======== Supplied records
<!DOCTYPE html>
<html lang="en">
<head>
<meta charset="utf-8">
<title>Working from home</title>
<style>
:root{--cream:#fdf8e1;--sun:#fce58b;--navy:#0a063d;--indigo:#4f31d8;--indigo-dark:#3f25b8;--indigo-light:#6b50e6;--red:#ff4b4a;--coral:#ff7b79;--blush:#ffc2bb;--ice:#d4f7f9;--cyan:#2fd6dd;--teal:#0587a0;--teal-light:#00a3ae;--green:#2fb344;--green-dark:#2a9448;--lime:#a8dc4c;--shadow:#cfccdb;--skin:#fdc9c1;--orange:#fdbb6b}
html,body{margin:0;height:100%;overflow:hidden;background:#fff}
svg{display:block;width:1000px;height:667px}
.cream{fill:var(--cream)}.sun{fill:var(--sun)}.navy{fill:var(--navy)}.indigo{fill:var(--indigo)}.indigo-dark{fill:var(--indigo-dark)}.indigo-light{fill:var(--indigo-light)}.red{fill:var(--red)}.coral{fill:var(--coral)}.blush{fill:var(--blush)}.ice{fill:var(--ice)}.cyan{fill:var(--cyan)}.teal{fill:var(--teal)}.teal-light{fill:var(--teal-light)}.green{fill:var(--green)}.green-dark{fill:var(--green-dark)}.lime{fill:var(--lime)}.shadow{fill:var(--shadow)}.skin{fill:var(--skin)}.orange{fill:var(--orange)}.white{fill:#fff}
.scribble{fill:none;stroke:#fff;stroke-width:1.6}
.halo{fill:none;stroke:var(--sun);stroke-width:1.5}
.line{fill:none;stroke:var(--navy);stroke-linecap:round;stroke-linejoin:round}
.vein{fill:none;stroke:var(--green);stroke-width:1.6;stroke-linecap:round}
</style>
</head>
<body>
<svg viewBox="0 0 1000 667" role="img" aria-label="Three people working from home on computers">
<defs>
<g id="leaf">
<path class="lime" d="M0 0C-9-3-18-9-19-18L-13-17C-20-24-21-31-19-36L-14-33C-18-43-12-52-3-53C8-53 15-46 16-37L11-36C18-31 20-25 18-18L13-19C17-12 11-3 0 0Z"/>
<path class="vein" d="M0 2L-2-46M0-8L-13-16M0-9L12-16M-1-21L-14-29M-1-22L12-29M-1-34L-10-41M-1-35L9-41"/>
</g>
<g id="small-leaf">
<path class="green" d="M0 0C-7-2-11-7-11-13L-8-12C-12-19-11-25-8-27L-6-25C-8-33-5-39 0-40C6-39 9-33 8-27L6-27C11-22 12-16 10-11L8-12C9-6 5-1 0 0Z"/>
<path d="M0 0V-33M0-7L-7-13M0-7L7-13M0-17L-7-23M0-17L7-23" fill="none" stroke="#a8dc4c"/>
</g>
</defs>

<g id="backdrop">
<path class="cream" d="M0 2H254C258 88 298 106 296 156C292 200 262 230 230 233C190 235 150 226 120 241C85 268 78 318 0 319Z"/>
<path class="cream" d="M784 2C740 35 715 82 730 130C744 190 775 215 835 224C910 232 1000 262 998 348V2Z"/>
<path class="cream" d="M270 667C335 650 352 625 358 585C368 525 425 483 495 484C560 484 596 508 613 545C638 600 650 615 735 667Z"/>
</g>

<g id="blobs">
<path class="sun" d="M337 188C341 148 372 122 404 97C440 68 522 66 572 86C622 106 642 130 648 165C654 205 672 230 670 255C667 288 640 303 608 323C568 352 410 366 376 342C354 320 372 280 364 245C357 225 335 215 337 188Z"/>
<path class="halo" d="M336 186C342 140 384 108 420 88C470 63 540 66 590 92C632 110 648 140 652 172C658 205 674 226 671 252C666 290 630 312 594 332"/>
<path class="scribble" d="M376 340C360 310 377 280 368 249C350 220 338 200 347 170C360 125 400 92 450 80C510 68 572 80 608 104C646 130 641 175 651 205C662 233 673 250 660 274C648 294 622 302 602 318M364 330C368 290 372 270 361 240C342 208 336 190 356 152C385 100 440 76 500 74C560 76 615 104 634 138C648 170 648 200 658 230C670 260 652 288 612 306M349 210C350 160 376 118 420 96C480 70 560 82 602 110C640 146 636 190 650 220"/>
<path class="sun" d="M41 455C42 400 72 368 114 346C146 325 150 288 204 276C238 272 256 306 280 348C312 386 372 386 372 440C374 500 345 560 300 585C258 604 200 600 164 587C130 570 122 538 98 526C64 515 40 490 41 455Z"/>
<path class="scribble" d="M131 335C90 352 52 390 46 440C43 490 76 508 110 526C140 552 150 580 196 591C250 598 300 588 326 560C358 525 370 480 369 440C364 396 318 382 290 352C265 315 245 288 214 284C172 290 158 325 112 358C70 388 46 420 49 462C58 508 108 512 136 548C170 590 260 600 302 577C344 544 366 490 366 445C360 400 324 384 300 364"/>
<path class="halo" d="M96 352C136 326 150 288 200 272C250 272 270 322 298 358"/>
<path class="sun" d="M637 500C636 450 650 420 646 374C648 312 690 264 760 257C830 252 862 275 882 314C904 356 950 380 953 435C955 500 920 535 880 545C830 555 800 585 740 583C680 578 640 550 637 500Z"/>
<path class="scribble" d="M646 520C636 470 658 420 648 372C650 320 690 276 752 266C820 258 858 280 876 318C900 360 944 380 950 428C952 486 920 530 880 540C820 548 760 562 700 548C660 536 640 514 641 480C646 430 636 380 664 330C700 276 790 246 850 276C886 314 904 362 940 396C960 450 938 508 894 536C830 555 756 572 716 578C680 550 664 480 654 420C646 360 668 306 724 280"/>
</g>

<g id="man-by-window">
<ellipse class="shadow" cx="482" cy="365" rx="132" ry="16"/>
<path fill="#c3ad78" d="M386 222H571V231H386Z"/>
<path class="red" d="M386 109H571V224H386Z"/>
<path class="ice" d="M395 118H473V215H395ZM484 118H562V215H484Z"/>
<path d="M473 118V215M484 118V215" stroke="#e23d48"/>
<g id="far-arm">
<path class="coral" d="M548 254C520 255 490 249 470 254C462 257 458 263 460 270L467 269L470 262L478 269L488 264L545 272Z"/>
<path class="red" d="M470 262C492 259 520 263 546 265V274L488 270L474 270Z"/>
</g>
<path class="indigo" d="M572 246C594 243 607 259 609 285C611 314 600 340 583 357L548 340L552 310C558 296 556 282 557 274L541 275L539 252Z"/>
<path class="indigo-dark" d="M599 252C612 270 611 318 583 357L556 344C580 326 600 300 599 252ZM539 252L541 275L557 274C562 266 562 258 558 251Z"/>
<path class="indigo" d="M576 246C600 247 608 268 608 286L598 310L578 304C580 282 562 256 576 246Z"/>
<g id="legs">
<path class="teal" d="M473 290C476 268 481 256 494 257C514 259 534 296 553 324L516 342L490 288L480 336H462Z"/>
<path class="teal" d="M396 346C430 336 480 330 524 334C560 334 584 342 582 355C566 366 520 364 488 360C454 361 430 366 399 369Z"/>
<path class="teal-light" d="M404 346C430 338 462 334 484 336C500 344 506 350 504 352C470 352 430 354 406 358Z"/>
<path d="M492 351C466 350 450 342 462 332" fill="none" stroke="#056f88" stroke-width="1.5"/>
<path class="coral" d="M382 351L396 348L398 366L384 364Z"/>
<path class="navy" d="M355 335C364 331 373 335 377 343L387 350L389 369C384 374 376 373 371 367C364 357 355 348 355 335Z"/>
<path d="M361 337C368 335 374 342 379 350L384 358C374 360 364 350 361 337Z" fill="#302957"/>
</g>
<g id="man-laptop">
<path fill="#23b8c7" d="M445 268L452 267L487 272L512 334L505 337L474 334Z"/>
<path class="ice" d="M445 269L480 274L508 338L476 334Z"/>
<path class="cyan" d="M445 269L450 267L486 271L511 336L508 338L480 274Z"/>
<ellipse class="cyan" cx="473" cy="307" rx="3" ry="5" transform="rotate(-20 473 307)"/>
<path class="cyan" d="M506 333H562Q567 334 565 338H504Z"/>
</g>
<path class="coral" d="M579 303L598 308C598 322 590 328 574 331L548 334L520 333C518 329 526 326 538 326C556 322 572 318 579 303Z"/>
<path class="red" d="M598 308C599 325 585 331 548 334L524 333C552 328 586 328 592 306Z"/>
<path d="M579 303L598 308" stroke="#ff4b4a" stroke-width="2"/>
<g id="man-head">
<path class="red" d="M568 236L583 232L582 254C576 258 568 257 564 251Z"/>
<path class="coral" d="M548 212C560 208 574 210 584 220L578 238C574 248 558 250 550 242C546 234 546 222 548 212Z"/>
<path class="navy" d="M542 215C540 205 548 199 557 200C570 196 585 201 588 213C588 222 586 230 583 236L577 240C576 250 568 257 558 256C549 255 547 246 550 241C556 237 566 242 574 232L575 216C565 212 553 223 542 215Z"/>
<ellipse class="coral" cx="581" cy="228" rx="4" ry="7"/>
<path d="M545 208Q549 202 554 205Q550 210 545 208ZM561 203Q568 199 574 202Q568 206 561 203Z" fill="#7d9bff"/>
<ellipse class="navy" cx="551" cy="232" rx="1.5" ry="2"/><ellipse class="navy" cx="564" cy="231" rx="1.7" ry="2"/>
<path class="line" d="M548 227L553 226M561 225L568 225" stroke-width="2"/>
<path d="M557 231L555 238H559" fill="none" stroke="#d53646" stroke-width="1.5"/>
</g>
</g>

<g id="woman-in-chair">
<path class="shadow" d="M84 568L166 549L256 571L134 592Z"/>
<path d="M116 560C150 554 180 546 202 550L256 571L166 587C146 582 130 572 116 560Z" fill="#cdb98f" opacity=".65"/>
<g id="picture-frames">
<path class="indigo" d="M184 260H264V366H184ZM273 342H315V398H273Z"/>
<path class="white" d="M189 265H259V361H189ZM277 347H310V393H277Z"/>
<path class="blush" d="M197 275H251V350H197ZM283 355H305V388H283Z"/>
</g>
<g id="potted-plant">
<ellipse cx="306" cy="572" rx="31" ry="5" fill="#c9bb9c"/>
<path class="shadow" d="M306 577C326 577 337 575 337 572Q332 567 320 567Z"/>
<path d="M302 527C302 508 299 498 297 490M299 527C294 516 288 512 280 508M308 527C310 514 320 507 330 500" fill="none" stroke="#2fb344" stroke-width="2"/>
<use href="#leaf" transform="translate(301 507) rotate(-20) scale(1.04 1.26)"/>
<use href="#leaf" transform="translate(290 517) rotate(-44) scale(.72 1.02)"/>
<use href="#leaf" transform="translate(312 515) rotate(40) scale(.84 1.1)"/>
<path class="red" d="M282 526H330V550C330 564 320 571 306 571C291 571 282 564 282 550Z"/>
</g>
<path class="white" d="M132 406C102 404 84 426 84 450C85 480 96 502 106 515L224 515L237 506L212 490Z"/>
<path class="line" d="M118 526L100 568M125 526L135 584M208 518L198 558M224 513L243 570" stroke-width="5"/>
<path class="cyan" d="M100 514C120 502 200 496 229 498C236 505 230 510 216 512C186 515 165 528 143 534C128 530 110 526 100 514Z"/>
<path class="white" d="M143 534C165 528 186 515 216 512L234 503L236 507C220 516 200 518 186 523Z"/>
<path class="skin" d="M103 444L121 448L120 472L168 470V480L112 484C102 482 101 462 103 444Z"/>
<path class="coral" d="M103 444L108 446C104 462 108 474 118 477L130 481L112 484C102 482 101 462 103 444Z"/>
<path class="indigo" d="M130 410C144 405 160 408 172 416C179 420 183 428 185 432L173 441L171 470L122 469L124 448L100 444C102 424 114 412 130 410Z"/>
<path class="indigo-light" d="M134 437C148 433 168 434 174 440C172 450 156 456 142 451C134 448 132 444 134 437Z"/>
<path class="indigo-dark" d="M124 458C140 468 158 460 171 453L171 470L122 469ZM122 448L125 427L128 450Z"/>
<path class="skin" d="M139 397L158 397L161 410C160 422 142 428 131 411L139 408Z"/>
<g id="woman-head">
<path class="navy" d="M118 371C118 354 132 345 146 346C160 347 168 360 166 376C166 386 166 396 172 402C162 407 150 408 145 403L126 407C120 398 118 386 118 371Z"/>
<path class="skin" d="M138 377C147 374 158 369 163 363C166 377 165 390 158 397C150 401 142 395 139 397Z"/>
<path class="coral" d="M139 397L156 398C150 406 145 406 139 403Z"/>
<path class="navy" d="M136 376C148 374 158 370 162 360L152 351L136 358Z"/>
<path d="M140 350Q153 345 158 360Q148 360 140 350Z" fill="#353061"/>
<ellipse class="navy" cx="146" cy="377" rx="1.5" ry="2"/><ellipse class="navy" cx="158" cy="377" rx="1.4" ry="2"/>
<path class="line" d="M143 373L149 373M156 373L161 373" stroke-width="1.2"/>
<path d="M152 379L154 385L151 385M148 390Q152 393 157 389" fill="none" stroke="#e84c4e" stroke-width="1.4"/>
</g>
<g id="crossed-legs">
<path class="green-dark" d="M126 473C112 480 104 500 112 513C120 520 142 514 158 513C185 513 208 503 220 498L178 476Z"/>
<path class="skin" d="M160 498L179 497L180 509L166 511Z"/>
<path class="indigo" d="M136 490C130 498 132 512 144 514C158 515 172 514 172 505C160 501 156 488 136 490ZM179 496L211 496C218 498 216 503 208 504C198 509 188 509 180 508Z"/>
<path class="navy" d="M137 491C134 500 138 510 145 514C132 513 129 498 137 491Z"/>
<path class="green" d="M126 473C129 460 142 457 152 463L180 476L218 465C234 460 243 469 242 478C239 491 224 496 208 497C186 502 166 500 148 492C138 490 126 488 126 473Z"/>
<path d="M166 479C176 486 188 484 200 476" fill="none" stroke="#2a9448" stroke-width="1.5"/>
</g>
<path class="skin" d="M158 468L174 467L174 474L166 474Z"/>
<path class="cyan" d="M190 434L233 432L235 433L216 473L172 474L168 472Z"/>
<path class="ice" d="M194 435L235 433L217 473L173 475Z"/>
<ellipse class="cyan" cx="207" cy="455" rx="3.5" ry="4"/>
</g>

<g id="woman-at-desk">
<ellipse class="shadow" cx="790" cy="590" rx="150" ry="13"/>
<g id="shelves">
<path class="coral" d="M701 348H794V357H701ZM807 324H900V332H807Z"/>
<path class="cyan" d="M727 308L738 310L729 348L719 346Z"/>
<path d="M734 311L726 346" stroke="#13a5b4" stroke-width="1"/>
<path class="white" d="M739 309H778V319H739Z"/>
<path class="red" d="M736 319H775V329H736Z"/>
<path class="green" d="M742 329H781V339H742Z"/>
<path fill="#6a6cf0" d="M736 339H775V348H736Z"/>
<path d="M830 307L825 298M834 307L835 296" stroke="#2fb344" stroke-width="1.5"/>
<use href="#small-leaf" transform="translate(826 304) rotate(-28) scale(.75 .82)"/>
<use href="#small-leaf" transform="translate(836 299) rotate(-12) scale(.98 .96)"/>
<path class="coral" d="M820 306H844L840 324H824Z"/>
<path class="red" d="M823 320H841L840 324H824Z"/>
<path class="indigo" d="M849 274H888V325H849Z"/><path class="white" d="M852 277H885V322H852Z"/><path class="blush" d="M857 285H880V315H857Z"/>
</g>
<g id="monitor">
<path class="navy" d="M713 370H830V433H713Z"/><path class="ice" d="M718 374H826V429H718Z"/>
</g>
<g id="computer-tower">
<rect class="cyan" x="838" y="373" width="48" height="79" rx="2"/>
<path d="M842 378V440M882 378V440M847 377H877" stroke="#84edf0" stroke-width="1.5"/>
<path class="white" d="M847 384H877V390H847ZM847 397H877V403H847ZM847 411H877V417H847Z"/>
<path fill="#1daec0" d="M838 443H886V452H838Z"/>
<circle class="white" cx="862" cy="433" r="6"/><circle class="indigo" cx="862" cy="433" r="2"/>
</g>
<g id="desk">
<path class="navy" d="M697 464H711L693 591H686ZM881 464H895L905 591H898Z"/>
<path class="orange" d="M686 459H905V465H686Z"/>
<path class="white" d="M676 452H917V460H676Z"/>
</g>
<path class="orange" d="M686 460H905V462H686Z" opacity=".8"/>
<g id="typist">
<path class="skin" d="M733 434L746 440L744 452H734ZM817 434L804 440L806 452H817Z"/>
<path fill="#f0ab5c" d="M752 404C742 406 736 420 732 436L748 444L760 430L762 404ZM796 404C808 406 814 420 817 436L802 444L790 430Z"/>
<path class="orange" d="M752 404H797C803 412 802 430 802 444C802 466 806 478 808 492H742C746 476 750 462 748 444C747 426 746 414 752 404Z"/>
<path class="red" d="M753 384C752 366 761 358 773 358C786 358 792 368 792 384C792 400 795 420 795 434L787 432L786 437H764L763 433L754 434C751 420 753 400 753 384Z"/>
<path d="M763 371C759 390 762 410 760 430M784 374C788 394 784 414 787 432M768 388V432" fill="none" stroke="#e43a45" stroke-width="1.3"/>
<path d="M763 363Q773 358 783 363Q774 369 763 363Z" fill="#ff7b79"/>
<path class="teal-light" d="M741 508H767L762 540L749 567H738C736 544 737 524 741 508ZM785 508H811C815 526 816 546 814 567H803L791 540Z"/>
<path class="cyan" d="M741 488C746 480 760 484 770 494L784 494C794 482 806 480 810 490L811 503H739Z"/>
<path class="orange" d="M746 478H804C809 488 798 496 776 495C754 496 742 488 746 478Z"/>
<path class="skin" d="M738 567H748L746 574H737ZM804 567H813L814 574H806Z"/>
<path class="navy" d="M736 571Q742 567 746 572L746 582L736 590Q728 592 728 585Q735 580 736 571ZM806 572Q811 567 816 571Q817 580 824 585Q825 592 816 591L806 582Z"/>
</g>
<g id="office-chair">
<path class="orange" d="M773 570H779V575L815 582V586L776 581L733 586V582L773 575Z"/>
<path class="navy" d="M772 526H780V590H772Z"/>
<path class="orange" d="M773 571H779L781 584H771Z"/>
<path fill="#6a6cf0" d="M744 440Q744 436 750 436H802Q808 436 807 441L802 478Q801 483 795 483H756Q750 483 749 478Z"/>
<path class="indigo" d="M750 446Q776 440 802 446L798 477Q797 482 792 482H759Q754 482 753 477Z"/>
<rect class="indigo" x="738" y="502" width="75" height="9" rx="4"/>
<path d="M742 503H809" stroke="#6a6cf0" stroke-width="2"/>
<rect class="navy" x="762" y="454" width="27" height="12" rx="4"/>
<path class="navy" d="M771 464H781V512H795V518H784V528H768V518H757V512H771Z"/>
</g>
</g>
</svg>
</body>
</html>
================
Which lines run from the one holding "567H748L746 574H737ZM804 567H813L814" through the one holding "440Q744 436 750" in the records above? Repeat them exactly, both included, and nothing more.

▶ _Response to the exercise_:
<path class="skin" d="M738 567H748L746 574H737ZM804 567H813L814 574H806Z"/>
<path class="navy" d="M736 571Q742 567 746 572L746 582L736 590Q728 592 728 585Q735 580 736 571ZM806 572Q811 567 816 571Q817 580 824 585Q825 592 816 591L806 582Z"/>
</g>
<g id="office-chair">
<path class="orange" d="M773 570H779V575L815 582V586L776 581L733 586V582L773 575Z"/>
<path class="navy" d="M772 526H780V590H772Z"/>
<path class="orange" d="M773 571H779L781 584H771Z"/>
<path fill="#6a6cf0" d="M744 440Q744 436 750 436H802Q808 436 807 441L802 478Q801 483 795 483H756Q750 483 749 478Z"/>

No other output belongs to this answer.